DESCRIPTION OF THE TASK: Please find every line of the listing below where "translate" occurs and copy it.

SUPPLIED DATA:
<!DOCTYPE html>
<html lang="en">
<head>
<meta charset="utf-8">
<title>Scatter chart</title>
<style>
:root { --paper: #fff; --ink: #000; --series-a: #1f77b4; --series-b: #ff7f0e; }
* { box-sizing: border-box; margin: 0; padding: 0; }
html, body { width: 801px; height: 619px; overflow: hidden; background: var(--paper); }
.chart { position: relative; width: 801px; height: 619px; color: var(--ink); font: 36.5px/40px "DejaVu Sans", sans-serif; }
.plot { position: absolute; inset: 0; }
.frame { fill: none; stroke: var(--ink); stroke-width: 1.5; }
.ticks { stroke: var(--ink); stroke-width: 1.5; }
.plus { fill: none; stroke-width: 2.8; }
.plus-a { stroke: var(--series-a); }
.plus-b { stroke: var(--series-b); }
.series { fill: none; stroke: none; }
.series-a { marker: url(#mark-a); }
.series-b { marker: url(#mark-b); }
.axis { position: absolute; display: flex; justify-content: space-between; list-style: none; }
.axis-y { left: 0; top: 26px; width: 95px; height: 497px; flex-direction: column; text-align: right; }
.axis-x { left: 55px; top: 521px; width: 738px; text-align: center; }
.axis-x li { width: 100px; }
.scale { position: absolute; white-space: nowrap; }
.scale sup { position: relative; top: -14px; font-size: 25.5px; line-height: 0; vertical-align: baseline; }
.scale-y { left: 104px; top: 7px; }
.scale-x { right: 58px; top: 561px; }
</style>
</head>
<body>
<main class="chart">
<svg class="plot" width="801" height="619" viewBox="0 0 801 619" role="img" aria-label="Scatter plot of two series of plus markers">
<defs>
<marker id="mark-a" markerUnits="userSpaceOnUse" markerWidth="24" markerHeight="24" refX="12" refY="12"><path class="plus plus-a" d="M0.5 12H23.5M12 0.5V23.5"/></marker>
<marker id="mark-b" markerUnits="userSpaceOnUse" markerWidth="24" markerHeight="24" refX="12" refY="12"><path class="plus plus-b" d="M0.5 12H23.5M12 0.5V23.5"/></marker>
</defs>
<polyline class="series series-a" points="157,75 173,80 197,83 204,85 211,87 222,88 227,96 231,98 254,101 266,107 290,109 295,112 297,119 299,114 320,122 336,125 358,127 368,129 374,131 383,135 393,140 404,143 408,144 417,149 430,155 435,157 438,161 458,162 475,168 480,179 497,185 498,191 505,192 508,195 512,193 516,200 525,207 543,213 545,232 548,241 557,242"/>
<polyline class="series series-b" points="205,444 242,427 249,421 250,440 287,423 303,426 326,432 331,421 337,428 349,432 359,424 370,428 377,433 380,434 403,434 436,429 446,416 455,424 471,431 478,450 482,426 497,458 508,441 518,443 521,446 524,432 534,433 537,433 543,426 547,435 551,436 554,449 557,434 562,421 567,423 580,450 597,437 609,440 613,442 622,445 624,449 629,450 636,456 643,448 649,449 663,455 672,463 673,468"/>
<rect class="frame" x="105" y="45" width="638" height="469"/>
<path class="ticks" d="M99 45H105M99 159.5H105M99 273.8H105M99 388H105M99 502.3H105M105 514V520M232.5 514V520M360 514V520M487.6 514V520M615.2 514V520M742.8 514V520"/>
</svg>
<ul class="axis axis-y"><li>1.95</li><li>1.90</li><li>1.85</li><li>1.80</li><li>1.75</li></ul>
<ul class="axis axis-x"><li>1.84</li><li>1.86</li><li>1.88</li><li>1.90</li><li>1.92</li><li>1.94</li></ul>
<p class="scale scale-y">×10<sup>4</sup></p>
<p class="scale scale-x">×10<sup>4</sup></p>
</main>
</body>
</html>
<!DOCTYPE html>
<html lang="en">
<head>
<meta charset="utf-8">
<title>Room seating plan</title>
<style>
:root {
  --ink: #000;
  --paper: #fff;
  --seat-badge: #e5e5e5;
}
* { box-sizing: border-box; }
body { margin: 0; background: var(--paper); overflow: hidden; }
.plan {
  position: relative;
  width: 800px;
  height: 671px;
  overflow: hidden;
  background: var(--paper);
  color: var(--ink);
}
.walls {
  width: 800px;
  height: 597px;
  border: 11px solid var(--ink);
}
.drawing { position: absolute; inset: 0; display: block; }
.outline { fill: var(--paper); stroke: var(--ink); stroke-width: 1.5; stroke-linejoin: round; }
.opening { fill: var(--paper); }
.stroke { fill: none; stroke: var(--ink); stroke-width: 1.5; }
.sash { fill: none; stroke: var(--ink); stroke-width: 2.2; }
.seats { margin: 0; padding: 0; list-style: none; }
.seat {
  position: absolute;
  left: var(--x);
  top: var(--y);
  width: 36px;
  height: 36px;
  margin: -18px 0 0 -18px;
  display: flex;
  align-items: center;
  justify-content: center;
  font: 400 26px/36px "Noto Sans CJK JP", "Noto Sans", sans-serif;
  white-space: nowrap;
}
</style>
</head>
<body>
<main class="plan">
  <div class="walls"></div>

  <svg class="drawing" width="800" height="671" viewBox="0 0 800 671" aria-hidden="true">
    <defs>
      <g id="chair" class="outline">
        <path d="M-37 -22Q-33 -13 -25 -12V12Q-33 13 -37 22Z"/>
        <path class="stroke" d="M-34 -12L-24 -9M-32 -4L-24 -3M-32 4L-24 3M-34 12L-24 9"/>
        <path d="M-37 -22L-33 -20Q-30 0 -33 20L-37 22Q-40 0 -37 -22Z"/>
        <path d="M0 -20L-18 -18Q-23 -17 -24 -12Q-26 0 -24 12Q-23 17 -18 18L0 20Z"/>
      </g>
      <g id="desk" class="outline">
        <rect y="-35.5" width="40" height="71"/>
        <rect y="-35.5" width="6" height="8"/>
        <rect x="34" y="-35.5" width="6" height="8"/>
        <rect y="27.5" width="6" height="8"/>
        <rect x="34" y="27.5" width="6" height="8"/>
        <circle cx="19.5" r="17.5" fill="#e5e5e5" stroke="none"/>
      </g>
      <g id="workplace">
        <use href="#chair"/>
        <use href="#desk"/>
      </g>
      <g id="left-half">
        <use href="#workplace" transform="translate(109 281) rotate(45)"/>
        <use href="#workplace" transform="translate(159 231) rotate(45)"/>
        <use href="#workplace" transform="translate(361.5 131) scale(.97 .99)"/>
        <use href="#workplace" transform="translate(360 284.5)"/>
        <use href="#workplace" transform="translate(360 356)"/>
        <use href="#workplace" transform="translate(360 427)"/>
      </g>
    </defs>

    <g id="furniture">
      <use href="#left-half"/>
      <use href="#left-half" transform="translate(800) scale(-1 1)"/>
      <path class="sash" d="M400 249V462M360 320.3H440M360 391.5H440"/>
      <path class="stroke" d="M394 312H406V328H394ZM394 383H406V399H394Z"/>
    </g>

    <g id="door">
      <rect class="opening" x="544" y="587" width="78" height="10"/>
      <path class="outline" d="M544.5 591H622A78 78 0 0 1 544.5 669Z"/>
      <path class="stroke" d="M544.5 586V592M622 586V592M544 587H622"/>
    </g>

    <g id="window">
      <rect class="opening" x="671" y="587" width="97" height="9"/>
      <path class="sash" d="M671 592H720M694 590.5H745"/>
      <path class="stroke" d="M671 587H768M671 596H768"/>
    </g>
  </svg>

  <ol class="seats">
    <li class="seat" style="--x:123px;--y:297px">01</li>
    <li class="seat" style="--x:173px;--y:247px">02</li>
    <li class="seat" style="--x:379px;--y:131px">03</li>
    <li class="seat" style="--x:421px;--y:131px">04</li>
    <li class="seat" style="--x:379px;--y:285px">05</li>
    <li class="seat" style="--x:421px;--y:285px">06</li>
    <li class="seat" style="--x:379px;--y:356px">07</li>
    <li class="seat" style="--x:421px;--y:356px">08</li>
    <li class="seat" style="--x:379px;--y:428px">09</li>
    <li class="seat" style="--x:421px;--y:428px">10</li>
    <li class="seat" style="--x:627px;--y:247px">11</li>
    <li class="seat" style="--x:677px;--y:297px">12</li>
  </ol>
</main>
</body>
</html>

EXERCISE ANSWER:
        <use href="#workplace" transform="translate(109 281) rotate(45)"/>
        <use href="#workplace" transform="translate(159 231) rotate(45)"/>
        <use href="#workplace" transform="translate(361.5 131) scale(.97 .99)"/>
        <use href="#workplace" transform="translate(360 284.5)"/>
        <use href="#workplace" transform="translate(360 356)"/>
        <use href="#workplace" transform="translate(360 427)"/>
      <use href="#left-half" transform="translate(800) scale(-1 1)"/>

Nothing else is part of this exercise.